Growers Object to Partial Dismissal in Dicamba Registration Lawsuit

On Tuesday, the American Soybean Association and Plains Cotton Growers Inc. filed an objection to the Environmental Protection Agency’s request asking the District of Columbia District Court for a partial dismissal of a lawsuit filed by the organizations against the registrations of three dicamba-based herbicides. The plaintiffs claimed that restrictions placed on dicamba use in the registrations were excessive. 

The restrictions on dicamba use in the EPA registration came after the court vacated the dicamba registration in 2020 at the behest of environmental groups. The EPA, dicamba producers, and other organizations argued that the herbicide was a central part of farmer’s plans because many farmers had planted specific dicamba-resistant crops. The court allowed it to be used through the season. The EPA quickly re-registered the dicamba products so that they could be used in the 2021 season with added restrictions disputed in the present lawsuit

In April, the EPA asked the court to dismiss count 2, which alleged that the buffer zones under the Endangered Species Act violate the Administrative Procedure Act, and count 4 which related to the EPA’s ruling that Dicamba use would not have an impact on endangered species.  The EPA in its motion alleged that the plaintiffs did not give the proper 60-day notice before filing a complaint and alleged that the complaint contained other flaws and that its “no effect” and “not likely to adversely affect” determinations were valid.  Additionally, the EPA alleged that the required buffer zones are needed to protect other plants from dicamba. 
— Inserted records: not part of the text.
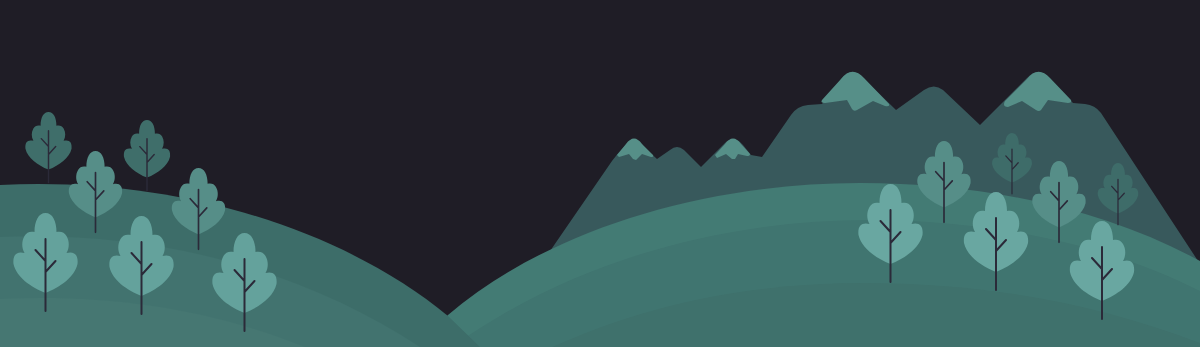
<!DOCTYPE html>
<html lang="en">
<head>
<meta charset="utf-8">
<title>Night hills</title>
<style>
:root {
  --night: #1f1d26;
  --mountain: #38595c;
  --snow: #568f88;
  --left-back: #3d6d69;
  --left-middle: #42736f;
  --left-front: #467772;
  --right-back: #437b74;
  --right-middle: #407570;
  --right-front: #3f716c;
  --leaf-light: #64a29c;
  --leaf-right: #69a7a1;
  --leaf-mid: #568e88;
  --leaf-dark: #3f6e6a;
  --leaf-far: #3e6c69;
  --trunk: #2b2a39;
}
html, body { margin: 0; background: var(--night); overflow: hidden; }
.landscape { display: block; width: 1200px; height: 347px; }
.crown { fill: currentColor; }
.trunk { fill: none; stroke: var(--trunk); stroke-width: 2; stroke-linecap: round; }
.mountains { fill: var(--mountain); }
.snow { fill: var(--snow); }
.light { color: var(--leaf-light); }
.light-right { color: var(--leaf-right); }
.mid { color: var(--leaf-mid); }
.dark { color: var(--leaf-dark); }
.far { color: var(--leaf-far); }
.left-back { fill: var(--left-back); }
.left-middle { fill: var(--left-middle); }
.left-front { fill: var(--left-front); }
.right-back { fill: var(--right-back); }
.right-middle { fill: var(--right-middle); }
.right-front { fill: var(--right-front); }
</style>
</head>
<body>
<svg class="landscape" viewBox="0 0 1200 347" role="img" aria-label="Night landscape with green hills, trees and snowy mountains">
  <defs>
    <g id="tree">
      <path class="crown" d="M0 80C-15 74 -29 64 -32 51C-33 42 -29 38 -21 40C-24 35 -24 28 -21 23C-19 19 -15 18 -11 19C-11 8 -7 0 0 0C7 0 11 8 11 19C15 18 19 19 21 23C24 28 24 35 21 40C29 38 33 42 32 51C29 64 15 74 0 80Z"/>
      <path class="trunk" d="M0 26V98M-10 37L0 48M10 48L0 59"/>
    </g>
  </defs>

  <g class="mountains">
    <path d="M548 254L612 161Q617 154 624 147Q634 133 644 147L657 159L670 150Q677 144 684 150L701 167L723 145Q733 133 743 145L751 155L762 157L791 115Q797 106 808 105L822 104L842 78Q852 66 863 78L896 110L924 90Q934 83 943 90L980 125L1027 78Q1038 66 1049 78L1073 103L1085 104Q1095 105 1101 113L1200 264V347H548Z"/>
  </g>
  <g class="snow">
    <path d="M822 100L841 79Q852 65 864 78L889 104Q890 107 885 106L873 101L857 110Q854 112 852 109L847 100L825 103Q820 103 822 100Z"/>
    <path d="M1005 101L1027 79Q1038 65 1050 78L1071 100Q1072 103 1068 103L1048 100L1041 110Q1039 112 1036 110L1022 101L1008 107Q1002 107 1005 101Z"/>
    <path d="M617 155L626 144Q634 133 642 144L653 155Q654 157 651 157L642 154L636 160L633 159L629 154L619 157Z"/>
    <path d="M715 155L725 144Q733 133 741 144L750 154Q750 156 747 156L738 154L735 159L732 159L726 154L717 158Z"/>
  </g>

  <g class="far-trees">
    <use href="#tree" class="dark" transform="translate(48.5 112) scale(.72)"/>
    <use href="#tree" class="dark" transform="translate(147 120) scale(.72)"/>
  </g>

  <g class="right-hills">
    <path class="right-back" d="M420 347C440 322 446 317 448 315C545 232 700 183 860 183C985 183 1105 209 1200 261V347Z"/>
    <path class="right-middle" d="M452 347C570 262 720 220 868 220C990 220 1107 244 1200 291V347Z"/>
    <path class="right-front" d="M552 347C650 303 750 283 865 283C985 283 1095 303 1200 343V347Z"/>
  </g>

  <g class="left-hills">
    <path class="left-back" d="M0 185C180 176 345 231 448 316L480 347H0Z"/>
    <path class="left-middle" d="M0 237C155 231 300 268 420 347H0Z"/>
    <path class="left-front" d="M0 299C110 294 210 309 305 347H0Z"/>
  </g>

  <g class="left-trees">
    <use href="#tree" class="mid" transform="translate(95.5 151) scale(.83)"/>
    <use href="#tree" class="mid" transform="translate(198.5 168) scale(.83)"/>
    <use href="#tree" class="light" transform="translate(45.5 213)"/>
    <use href="#tree" class="light" transform="translate(141.5 216)"/>
    <use href="#tree" class="light" transform="translate(244.5 233)"/>
  </g>

  <g class="right-trees">
    <use href="#tree" class="far" transform="translate(1012 133) scale(.62)"/>
    <use href="#tree" class="far" transform="translate(1118 163) scale(.63)"/>
    <use href="#tree" class="mid" transform="translate(944 141) scale(.83)"/>
    <use href="#tree" class="mid" transform="translate(1059 161) scale(.83)"/>
    <use href="#tree" class="light-right" transform="translate(890.5 184)"/>
    <use href="#tree" class="light-right" transform="translate(996 192)"/>
    <use href="#tree" class="light-right" transform="translate(1102 221)"/>
  </g>
</svg>
</body>
</html>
In the plaintiffs’ filing they explained that regulations on herbicide applications are under the authority of the Federal Insecticide, Fungicide, and Rodenticide Act (FIRFA), and should be implemented through FIFRA labels and under FIFRA’s judicial review provision. Because of this, the plaintiffs claimed that the lawsuit they filed was not a citizen-suit and did not have the 60-day notice requirement under the Endangered Species Act. 

“While Growers’ case implicates ESA questions, those questions flow from how EPA implemented ESA considerations (species protections) through FIFRA control measures (herbicide application rules) to regulate herbicide end users,” the complaint explained. “Thus because any ESA issues inhere in — and were incorporated into — the FIFRA final actions before the Court, FIFRA supplies subject-matter jurisdiction.”

The plaintiffs also claimed that the Administrative Procedure Act gives additional subject-matter jurisdiction because the dicamba registration is reviewable under that act. The growers further noted that they did provide the notice to the EPA even though it should not be required. 

In their objection, the groups claimed that if the court agrees with the EPA and dismisses the counts they should be allowed to re-file the claims, because of the argument the EPA used for dismissal under the Endangered Species Act. The plaintiffs noted that when a complaint is dismissed because of the notice requirement it must be dismissed without prejudice. 

The plaintiffs are represented by Bradley Arant Boult Cummings LLP, the EPA and individuals associated with it are represented by the Department of Justice.